Liquidnet Diversifies By Expanding Data Business
Liquidnet, the global institutional investment network, is creating Investment Analytics as a new business to help portfolio managers and analysts get more intelligence into their workflows more quickly.
Vicky Sanders will lead the new division which will be separate from Liquidnet’s core equities and fixed income trading businesses. Sanders was a co-founder of RSRCHXchange, which used technology to aggregate and build a marketplace for institutional research, and was acquired by Liquidnet in May last year.
— Liquidnet (@Liquidnet) January 30, 2020
Sanders told Markets Media: “Investment Analytics will be building a new application so managers can easily access the data that Liquidnet already has under its roof from the integration of RSRCHXchange, OTAS and Prattle.”

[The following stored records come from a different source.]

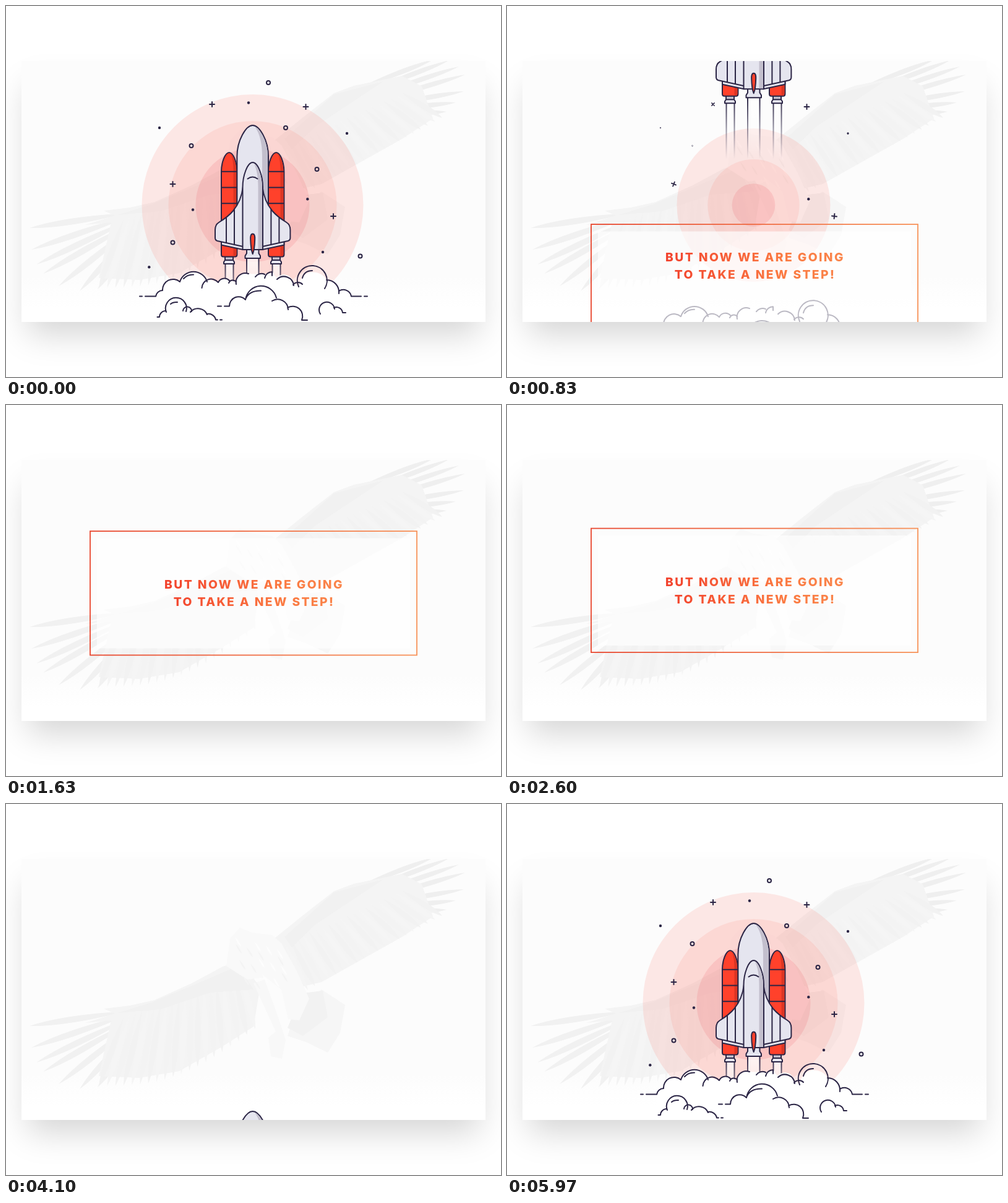
These frames come from a looping animation (800 px wide and 600 px high, 6010 ms). An HTML page:

```html
<!DOCTYPE html>
<html lang="en">
<head>
<meta charset="utf-8">
<title>Rocket launch</title>
<style>
  html, body { margin: 0; width: 100%; height: 100%; overflow: hidden; background: #fff; }
  .card { position: absolute; left: 25px; top: 89px; width: 750px; height: 422px;
    box-shadow: 0 30px 50px -10px rgba(0,0,0,.17); }
  svg { position: absolute; left: 0; top: 0; display: block; }
  .ink { stroke: #2b2545; stroke-width: 2; stroke-linejoin: round; stroke-linecap: round; }
  .line { fill: none; }
  .metal { fill: #e5e5ef; }
  .shade { fill: #c3bfcd; }
  .red { fill: #ff412b; }
  .title { font: 800 19.3px Inter, "Open Sans", sans-serif; letter-spacing: 2.4px; text-anchor: middle; }
</style>
</head>
<body>
<div class="card"></div>
<svg width="800" height="600" viewBox="0 0 800 600">
  <defs>
    <clipPath id="cardClip"><rect x="25" y="89" width="750" height="422"/></clipPath>
    <linearGradient id="cardFill" x2="0" y2="1">
      <stop offset=".82" stop-color="#fcfcfc"/><stop offset=".95" stop-color="#fff"/>
    </linearGradient>
    <linearGradient id="frameInk">
      <stop stop-color="#e8472f"/><stop offset="1" stop-color="#f7935a"/>
    </linearGradient>
    <linearGradient id="textInk" gradientUnits="userSpaceOnUse" x1="252" x2="548" y1="0" y2="0">
      <stop stop-color="#f2402c"/><stop offset=".65" stop-color="#fb7a42"/><stop offset="1" stop-color="#fa864c"/>
    </linearGradient>
    <linearGradient id="flameInk" gradientUnits="userSpaceOnUse" x1="0" x2="0" y1="408" y2="507">
      <stop stop-color="#2b2545"/><stop offset="1" stop-color="#2b2545" stop-opacity="0"/>
    </linearGradient>
    <linearGradient id="flameFill" gradientUnits="userSpaceOnUse" x1="0" x2="0" y1="408" y2="507">
      <stop stop-color="#fff" stop-opacity=".75"/><stop offset="1" stop-color="#fff" stop-opacity="0"/>
    </linearGradient>

    <g id="booster" class="ink">
      <path class="shade" d="M354 404h13v8h-13Z"/>
      <path class="metal" d="M354 411H367L369 414V417H352V414Z"/>
      <path class="red" d="M348 268C348 253 354 237 360.7 237S373.400 253 373.400 268V402Q373.400 405.500 370 405.500H351.500Q348 405.500 348 402Z"/>
      <path fill="#dc3523" stroke="none" d="M363 239C367 247 367.500 257 367.500 268V404.500H370Q372.400 404.500 372.400 402V268C372.400 255 368 242 363 239Z"/>
      <path class="line" d="M348 267.700H373M348 293.500H373M348 319.300H373"/>
    </g>
    <g id="wing" class="ink">
      <path class="metal" d="M348 380V386.500L383 394V380Z"/>
      <path class="metal" d="M383 292C379 328 357 342 344 350C339 353 338 357 338 362V375Q338 379 342 380L383 389Z"/>
      <path class="line" d="M356 343V382.500M369 329V385.500"/>
    </g>
  </defs>

  <g clip-path="url(#cardClip)">
    <rect x="25" y="89" width="750" height="422" fill="url(#cardFill)"/>
    <g id="eagle"></g>
    <g id="halos"></g>
    <g id="stars"></g>

    <g id="rocket">
      <g fill="url(#flameFill)">
        <path d="M354.500 417h13v90h-13ZM430.500 417h13v90h-13ZM389 408h19.500v99H389Z"/>
      </g>
      <g fill="url(#flameInk)">
        <path d="M353.500 417h2v90h-2ZM366.500 417h2v90h-2ZM429.500 417h2v90h-2ZM442.500 417h2v90h-2ZM388 408h2v99h-2ZM407.500 408h2v99h-2Z"/>
      </g>
      <use href="#booster"/>
      <use href="#booster" x="76"/>
      <g class="ink">
        <path class="metal" d="M373.400 340V243C373.400 217 388 193 398.700 193S424 217 424 243V340Z"/>
        <path class="shade" stroke="none" d="M402 195C411 207 414 225 414 243V340H423V243C423 219 411 199 402 195Z"/>
        <path class="metal" d="M389 392H408.500V400L411 404V408H386.500V404L389 400Z"/>
      </g>
      <use href="#wing"/>
      <use href="#wing" transform="matrix(-1 0 0 1 797.400 0)"/>
      <g class="ink">
        <path class="metal" d="M382.500 394V293C382.500 275 390 253 398.700 253S415 275 415 293V394Z"/>
        <path class="shade" stroke="none" d="M401 255C406 266 407.500 280 407.500 293V393H414V293C414 277 408 259 401 255Z"/>
        <path class="line" d="M390.500 279.500Q398.500 273.500 406.500 279.500"/>
        <path class="red" d="M398.700 368.500C395.500 368.500 395 373 395.200 377C395.500 388 397 397 398.700 401C400.400 397 401.900 388 402.200 377C402.400 373 401.900 368.500 398.700 368.500Z"/>
      </g>
    </g>

    <g id="clouds">
      <path fill="#fff" d="M242 469A11 11 0 0 1 253 460A17 17 0 0 1 281 446A23 23 0 0 1 323 441L343 447A11 11 0 0 1 361 444L372 446A15 15 0 0 1 392 433L418 434L431 431L437 440A16 16 0 0 1 465 449L473 453A24 24 0 0 1 518 443A20 20 0 0 1 538 462A13 13 0 0 1 558 469V530H242Z"/>
      <g class="ink line">
        <path d="M216 469.500H220M225 469.500H242A11 11 0 0 1 253 460A17 17 0 0 1 281 446A23 23 0 0 1 325 446M287 441Q293 434 303 434.500
          M316.500 456A15 15 0 0 1 343 447A11 11 0 0 1 361 444M360 448A7 7 0 0 1 372 446M372 450A15 15 0 0 1 392 433
          M403 438A12 12 0 0 1 418 434M418 440A12 12 0 0 1 430 430V436M438 442A16 16 0 0 1 465 452M464 451A10 10 0 0 1 479 450
          M473 454A24 24 0 1 1 515 457M479 440Q482 428 495 428M518 443A20 20 0 0 1 538 465M538 461A13 13 0 0 1 558 469.500H574M579 469.500H584"/>
        <path d="M342 485.500H348M353 485.500H361A15 15 0 0 1 387 475A25.500 25.500 0 0 1 437 472M387 474Q393 460 412 460.500
          M430 477A17 17 0 0 1 456 491M455 488A16 16 0 0 1 478 508H487"/>
        <path d="M244.500 503H248A10 10 0 0 1 258 493M259 495A17 17 0 1 1 291 494M266 482Q270 478.500 277 479M286 493A7 7 0 0 1 300 494
          M298 495A16 16 0 0 1 325 499M325 498A12 12 0 0 1 339 507.500H342M346 507.500H349"/>
        <path d="M508 498A12.500 12.500 0 1 1 531 490M530 488A10 10 0 0 1 544 496H549"/>
      </g>
    </g>

    <g id="panel">
      <rect x="147" y="212" width="506" height="178" fill="#fff" opacity=".68"/>
      <rect x="136" y="200.500" width="528" height="200.500" fill="none" stroke="url(#frameInk)" stroke-width="1.8"/>
    </g>
    <g id="title" class="title" fill="url(#textInk)">
      <text x="401" y="293.500">BUT NOW WE ARE GOING</text>
      <text x="401" y="321.500">TO TAKE A NEW STEP!</text>
    </g>
  </g>
</svg>

<script>
const LOOP = 6010;
const byId = id => document.getElementById(id);
const clamp = v => Math.max(0, Math.min(1, v));
const mix = (a, b, u) => a + (b - a) * u;

function add(parent, tag, attrs) {
  const el = document.createElementNS('http://www.w3.org/2000/svg', tag);
  for (const key in attrs) el.setAttribute(key, attrs[key]);
  parent.appendChild(el);
  return el;
}

// Pale bird in the background
const eagle = byId('eagle');
const shape = (d, fill) => add(eagle, 'path', { d, fill });

function feather(x1, y1, x2, y2, width, fill) {
  const len = Math.hypot(x2 - x1, y2 - y1);
  const nx = -(y2 - y1) / len * width, ny = (x2 - x1) / len * width;
  const cx = mix(x1, x2, .65), cy = mix(y1, y2, .65);
  shape(`M${x1} ${y1}Q${cx + nx} ${cy + ny} ${x2} ${y2}Q${cx - nx} ${cy - ny} ${x1} ${y1}Z`, fill);
}

function drawEagle() {
  const rightTips = [[690, 87], [716, 88], [732, 98], [742, 111], [740, 138], [727, 156], [712, 171]];
  const leftTips = [[38, 359], [41, 394], [49, 418], [60, 433], [85, 453], [119, 461], [148, 458]];
  rightTips.forEach(([x, y], i) => feather(570 + i * 9, 133 + i * 7, x, y, 8, '#efefef'));
  leftTips.forEach(([x, y], i) => feather(196 + i * 3, 335 + i * 5, x, y, 10, '#f1f1f1'));
  shape('M428 222L480 180L530 141L562 129L640 113L672 130L690 182L640 215L590 243L510 288L480 295L440 270Z', '#f4f4f4');
  shape('M385 252L350 263L300 290L240 317L200 326L158 331L176 339L128 354L170 350L150 440L215 443L280 432L350 392L400 360L410 300Z', '#f4f4f4');
  for (let i = 0; i < 20; i++) {
    const u = i / 19, tone = ['#f2f2f2', '#f5f5f5', '#f3f3f3'][i % 3];
    feather(mix(640, 450, u), mix(140, 225, u), mix(705, 488, u), mix(181, 301, u), 9, tone);
    feather(mix(190, 380, u), mix(345, 275, u), mix(150, 403, u), mix(456, 364, u) + 30 * Math.sin(Math.PI * u), 10, tone);
  }
  shape('M450 215L530 143L610 122L560 155L500 195L462 232Z', '#f1f1f1');
  shape('M375 262L300 294L235 321L180 338L250 332L330 305L400 300Z', '#f1f1f1');
  shape('M470 330L510 300L548 325L540 370L520 402L485 385L455 375Z', '#f6f6f6');
  shape('M478 306L512 302L520 345L480 375L455 362Z', '#f2f2f2');
  shape('M362 218L378 200L398 208L430 212L445 225L470 270L490 315L474 350L456 348L445 300L420 280L390 284L356 262Z', '#f9f9f9');
  shape('M400 290L418 284L440 345L452 382L446 412L428 408L424 378L436 368Z', '#f8f8f8');
  for (let i = 0; i < 18; i++) {
    const x = 370 + (i * 37) % 80, y = 215 + (i * 23) % 72;
    feather(x, y, x + 10, y + 16, 3, i % 2 ? '#f4f4f4' : '#fdfdfd');
  }
}
drawEagle();

// Halos: radius, exit start, entry start, entry length
const halos = [
  [179, 330, 5230, 720, 'rgba(255,70,50,.11)'],
  [136, 180, 5070, 720, 'rgba(255,70,50,.09)'],
  [92, 30, 4770, 600, 'rgba(230,60,70,.13)']
].map(([r, out, enter, span, fill]) =>
  ({ r, out, enter, span, el: add(byId('halos'), 'circle', { cx: 398.5, cy: 322, fill }) }));

// Stars: kind, x, y, exit start, entry start
const stars = [
  ['ring', 424, 124, 100, 4130], ['ring', 452, 197, 250, 4250], ['ring', 299.500, 226, 430, 4400],
  ['ring', 502.500, 264, 150, 4180], ['ring', 269.500, 382.500, 200, 4300], ['ring', 572.500, 404.500, 280, 4150],
  ['plus', 333, 159, 580, 4600], ['plus', 484.500, 163, 850, 4920],
  ['plus', 269.500, 288, 710, 4550], ['plus', 529, 340, 800, 4820],
  ['dot', 392, 156.500, 380, 4820], ['dot', 248, 197, 480, 4350], ['dot', 551, 206, 580, 4450],
  ['dot', 302, 329.500, 300, 4220], ['dot', 487.300, 312.300, 830, 4560], ['dot', 512, 398, 330, 4280],
  ['dot', 231.300, 422.300, 50, 4160]
].map(([kind, x, y, out, enter]) => {
  const layer = byId('stars');
  const el = kind === 'plus'
    ? add(layer, 'path', { class: 'ink', d: 'M-4 0H4M0-4V4' })
    : add(layer, 'circle', kind === 'ring' ? { class: 'ink line', r: 3 } : { fill: '#2b2545', r: 2.2 });
  return { x, y, out, enter, el };
});

const shift = (id, y) => byId(id).setAttribute('transform', `translate(0 ${y})`);

function draw(t) {
  const entering = t > 4000;

  for (const h of halos) {
    const scale = entering
      ? 1 - (1 - clamp((t - h.enter) / h.span)) ** 3
      : 1 - clamp((t - h.out) / 1100) ** 1.5;
    h.el.setAttribute('r', h.r * scale);
  }

  for (const s of stars) {
    const gone = entering ? 1 - clamp((t - s.enter) / 500) : clamp((t - s.out) / 500);
    const scale = 1 - gone * gone;
    s.el.setAttribute('transform', `translate(${s.x} ${s.y}) rotate(${90 * gone}) scale(${scale})`);
    s.el.setAttribute('opacity', Math.min(1, scale * 1.5));
  }

  if (entering) {
    shift('rocket', 322 * (1 - clamp((t - 4070) / 1636)) ** 3);
    shift('clouds', 37 * (Math.max(0, 5970 - t) / 900) ** 3);
  } else {
    const lift = (Math.max(0, t - 30) / 800) ** 2.4;
    shift('rocket', -259 * lift);
    shift('clouds', 56 * lift);
  }

  const arrive = Math.max(0, 1950 - t) / 1120;
  const leave = (Math.max(0, t - 2470) / 700) ** 2.43;
  shift('panel', 153 * arrive ** 3 - 54.5 * leave);
  shift('title', 119.5 * arrive ** 2.82 - 52.5 * leave);
}

const start = performance.now();
function tick() {
  draw((performance.now() - start) % LOOP);
  requestAnimationFrame(tick);
}
tick();
</script>
</body>
</html>
```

Liquidnet also bought sentiment analysis provider Prattle last year. OTAS Technologies, an artificial intelligence powered buy-side decision support and analytics provider, was acquired in 2017.
“We will use natural language processing, artificial intelligence and advanced search to empower portfolio managers and analysts to find the right content,” she added. “Financial services under-utilise available technology.”
Sanders continued that Investment Analytics aims to help portfolios managers and analysts get more intelligence into their workflows faster.
“There is a lot of demand for alternative data from fundamental managers, who have not been using it in their investment process as much as systematic and quant managers,” she said.
Sanders added: “Investment Analytics is an exciting venture to help diversify Liquidnet’s core business and an extension of services for our client base.”
Mike Mayhew, founder of Integrity Research, said on the research consultancy’s blog that it is clear that Liquidnet has been planning to expand its business outside trading for the past few years.
Mayhew continued that appointing Sanders to run the new group makes considerable sense given her experience working with buy-side clients at RSRCHXchange, Marex Spectron and Goldman Sachs.
“The key questions for Sanders and her Investment Analytics colleagues is exactly how to convince potential research and alternative data providers to partner with them, what “must have” solutions they believe they can develop, and how best to commercialize these opportunities,” he wrote. “It will be exciting to watch Liquidnet’s upcoming product development initiatives and future acquisitions as it looks to implement this aggressive new vision.”
Sanders said: “Both the buy side and the sell side are under margin pressure and need to innovate. Trading has been transformed and European Union regulations cast a light on portfolio manager and analyst practices that were unexamined for a long time.”
MiFID II mandated the separation of research payments and trading commissions, which had traditionally been bundled together. There have been concerns that the regulation has had an adverse impact, especially on research for smaller companies.
The AMF, led by chairman Robert Ophèle , said in a statement this month that it is planning to review the MiFID II research requirements. The French regulator said it had asked Jacqueline Eli-Namer, AMF board member, and Thierry Giami, president of the French Society of Financial Analysts, to analyse the impact of MiFID II on investment research and explore possible areas of improvement.
Eli-Namer and Giami made six recommendations – to support the development of issuer-paid research; to ensure the proper functioning of the research market so that research is not offered too cheaply; authorising research consumers to benefit from separate trial periods; to exempt independent research from the inducement regime; determine the level of proportionality that is most likely to boost the coverage of small and mid-caps and encourage initial public offerings; and to prepare for the emergence of environmental, social and governance research.
The study said research offered at a very low price may be likened to an inducement, the receipt of which is currently strictly regulated by MiFID II.
“The AMF will reiterate this interpretation in its guide as well as inviting clarification of this point in European discussions, ideally in an ESMA Q&A,” said the regulator. “In addition, the AMF will propose the introduction of a concept of “reasonable commercial basis” in the European regulation on research, which would be to bring the price of research into line with its cost of production.”
The regulator said it considers that ESG matters are of major concern and has indicated that in 2020 it will pursue its roadmap for sustainable finance.
“It is essential to ensure that financial analysts have at least basic knowledge of non-financial matters,” said the AMF. “In this regard, the AMF welcomes the report’s recommendation to develop training and certification.”
Sean Tuffy, head of regulatory intelligence, custody & fund services at Citi, said in a report that MiFID II unbundling is continuing to have an impact in the US. The report, What Does it Mean for FinReg?, said that at the end of last year the US Securities and Exchange Commission extended its relief on the application of MiFID II research unbundling requirements from July 2020 to July 2023.
Tuffy said the industry has generally welcomed the extension because it removes any uncertainty about the relief expiring.
“However, institutional investors and consumer advocates have been pushing the SEC to adopt research unbundling in the US,” he added.
Some global asset managers would like the SEC to allow the option to deploy unbundling in the US, though not necessarily require it, so they have a single research policy for their whole business.
“When announcing the extension, the SEC stated that it needed more time to study the issue,” said Tuffy. “In the meantime, as unbundling becomes more common, the SEC will likely face pressure to come up with a long-term solution for this issue.”